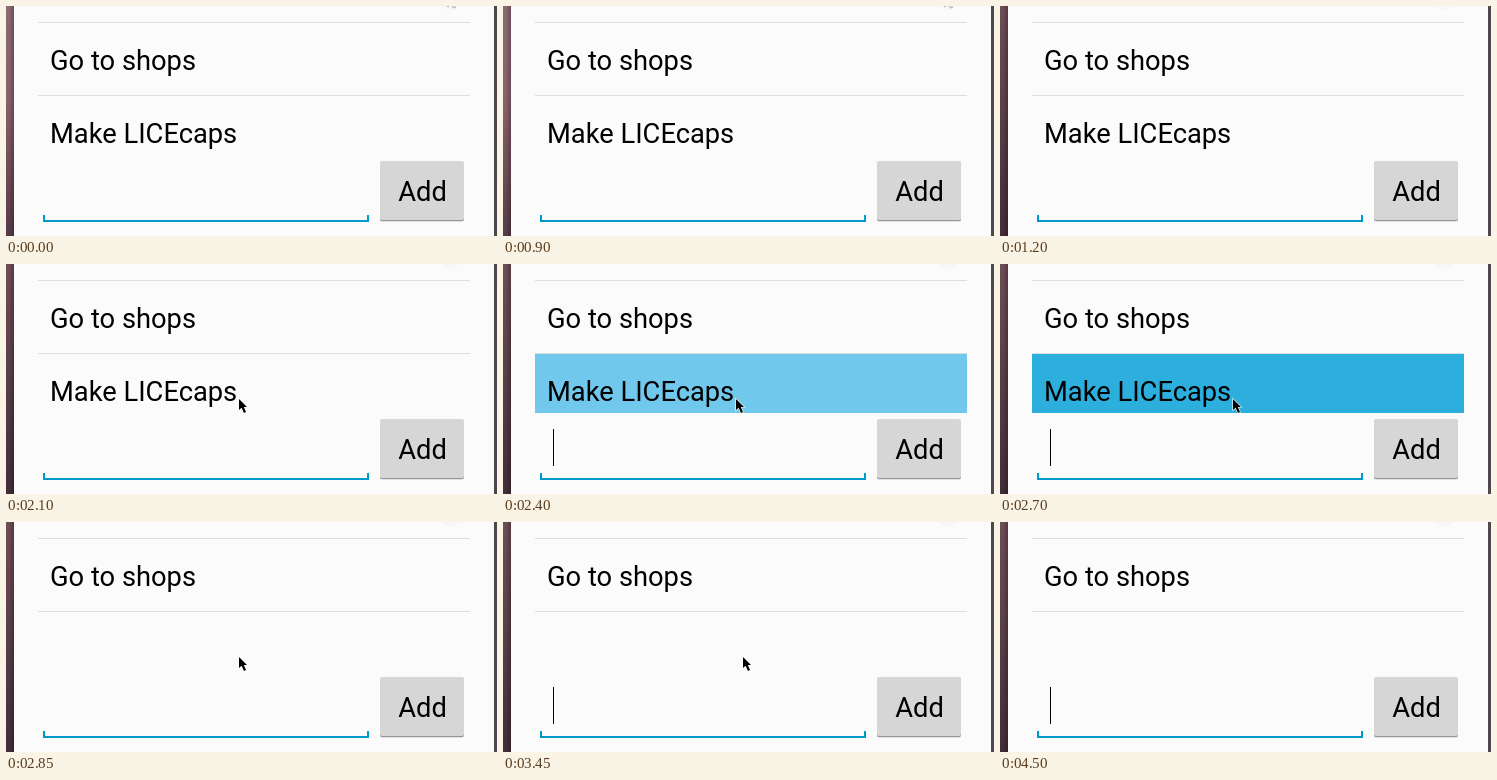
An HTML page that plays this animation: 491x230 px, repeating every 4620 ms.

```html
<!DOCTYPE html>
<html lang="en">
<head>
<meta charset="utf-8">
<title>To-do list</title>
<style>
  html, body { margin: 0; width: 100%; height: 100%; overflow: hidden; background: #fbfbfb; }
  svg { display: block; width: 491px; height: 230px; }
  text { font: 27.3px Roboto, sans-serif; fill: #000; }

  .caret, .pointer, .item, .press, .mark, .bright {
    animation: 4620ms step-end infinite;
  }
  .caret { animation-name: blink; }
  .pointer { animation-name: move; }
  .item { animation-name: remove; }
  .press { animation-name: press; }
  .mark { animation-name: mark; }
  .bright { animation-name: dim; }

  @keyframes blink {
    0%, 19.48%, 42.207%, 61.688%, 84.415% { visibility: hidden; }
    6.493%, 29.22%, 51.948%, 74.675%, 97.402%, 100% { visibility: visible; }
  }
  @keyframes move {
    0% { visibility: hidden; transform: translate(408px, 110px); }
    32.467% { visibility: visible; transform: translate(408px, 110px); }
    35.714% { visibility: visible; transform: translate(296px, 202px); }
    38.961% { visibility: visible; transform: translate(246px, 167px); }
    42.207% { visibility: visible; transform: translate(233px, 140px); }
    45.454% { visibility: visible; transform: translate(233px, 135px); }
    74.675% { visibility: visible; transform: translate(240px, 135px); }
    77.922% { visibility: visible; transform: translate(349px, 171px); }
    81.168% { visibility: visible; transform: translate(405px, 202px); }
    84.415%, 100% { visibility: hidden; transform: translate(405px, 202px); }
  }
  @keyframes remove {
    0% { opacity: 1; }
    61.688%, 100% { opacity: 0; }
  }
  @keyframes press {
    0% { fill: #fbfbfb; }
    51.948% { fill: #70c9ec; }
    55.194% { fill: #4fbce5; }
    58.441%, 100% { fill: #2dafde; }
  }
  @keyframes mark {
    0% { opacity: 1; }
    22.727%, 100% { opacity: 0; }
  }
  @keyframes dim {
    0% { opacity: 1; }
    25.974%, 100% { opacity: 0; }
  }
</style>
</head>
<body>
<svg viewBox="0 0 491 230">
  <defs>
    <linearGradient id="dark" x2="0" y2="1">
      <stop offset="0" stop-color="#6e4d56"/>
      <stop offset=".5" stop-color="#593e48"/>
      <stop offset="1" stop-color="#432d37"/>
    </linearGradient>
    <linearGradient id="light" x2="0" y2="1">
      <stop offset="0" stop-color="#8b6a72"/>
      <stop offset=".4" stop-color="#8a616a"/>
      <stop offset="1" stop-color="#573c47"/>
    </linearGradient>
    <linearGradient id="shade">
      <stop offset="0" stop-color="#000" stop-opacity="0"/>
      <stop offset="1" stop-color="#000" stop-opacity=".25"/>
    </linearGradient>
  </defs>

  <rect width="491" height="230" fill="#fbfbfb"/>
  <rect width="8" height="230" fill="url(#dark)"/>
  <rect class="bright" width="8" height="230" fill="url(#light)"/>
  <rect x="3" width="5" height="230" fill="url(#shade)"/>
  <rect x="488" width="3" height="230" fill="#4c484c"/>

  <ellipse cx="444.5" cy="0" rx="8" ry="4.5" fill="#f7f7f7"/>
  <path class="mark" d="M441 0l2 1M446 0l1.5 2 2-.5-1-1.5" fill="none" stroke="#aaa"/>

  <path d="M32 16.5H464M32 89.5H464" stroke="#dedede"/>
  <text x="44" y="64">Go to shops</text>
  <g class="item">
    <rect class="press" x="32" y="90" width="432" height="59"/>
    <text x="44" y="137">Make LICEcaps</text>
  </g>

  <path d="M38 209V215H362V209" fill="none" stroke="#0099cc" stroke-width="2"/>
  <rect class="caret" x="50" y="165" width="1" height="37" fill="#000"/>

  <rect x="374" y="156" width="84" height="60" rx="2" fill="#e2e2e2"/>
  <rect x="374" y="156" width="84" height="59" rx="2" fill="#949494"/>
  <rect x="374" y="155" width="84" height="59" rx="2" fill="#d6d6d6"/>
  <text x="392.3" y="195">Add</text>

  <path class="pointer" d="M0 0V11L2.6 8.7 5 14 7 13 4.8 8H8Z" fill="#000"
        stroke="#fff" stroke-width="1.2" paint-order="stroke"/>
</svg>
</body>
</html>
```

+--

__YOUR TASK__:
In the records, how many lines include the string "stop"? The answer is that number alone.

__EXERCISE OUTPUT__:
8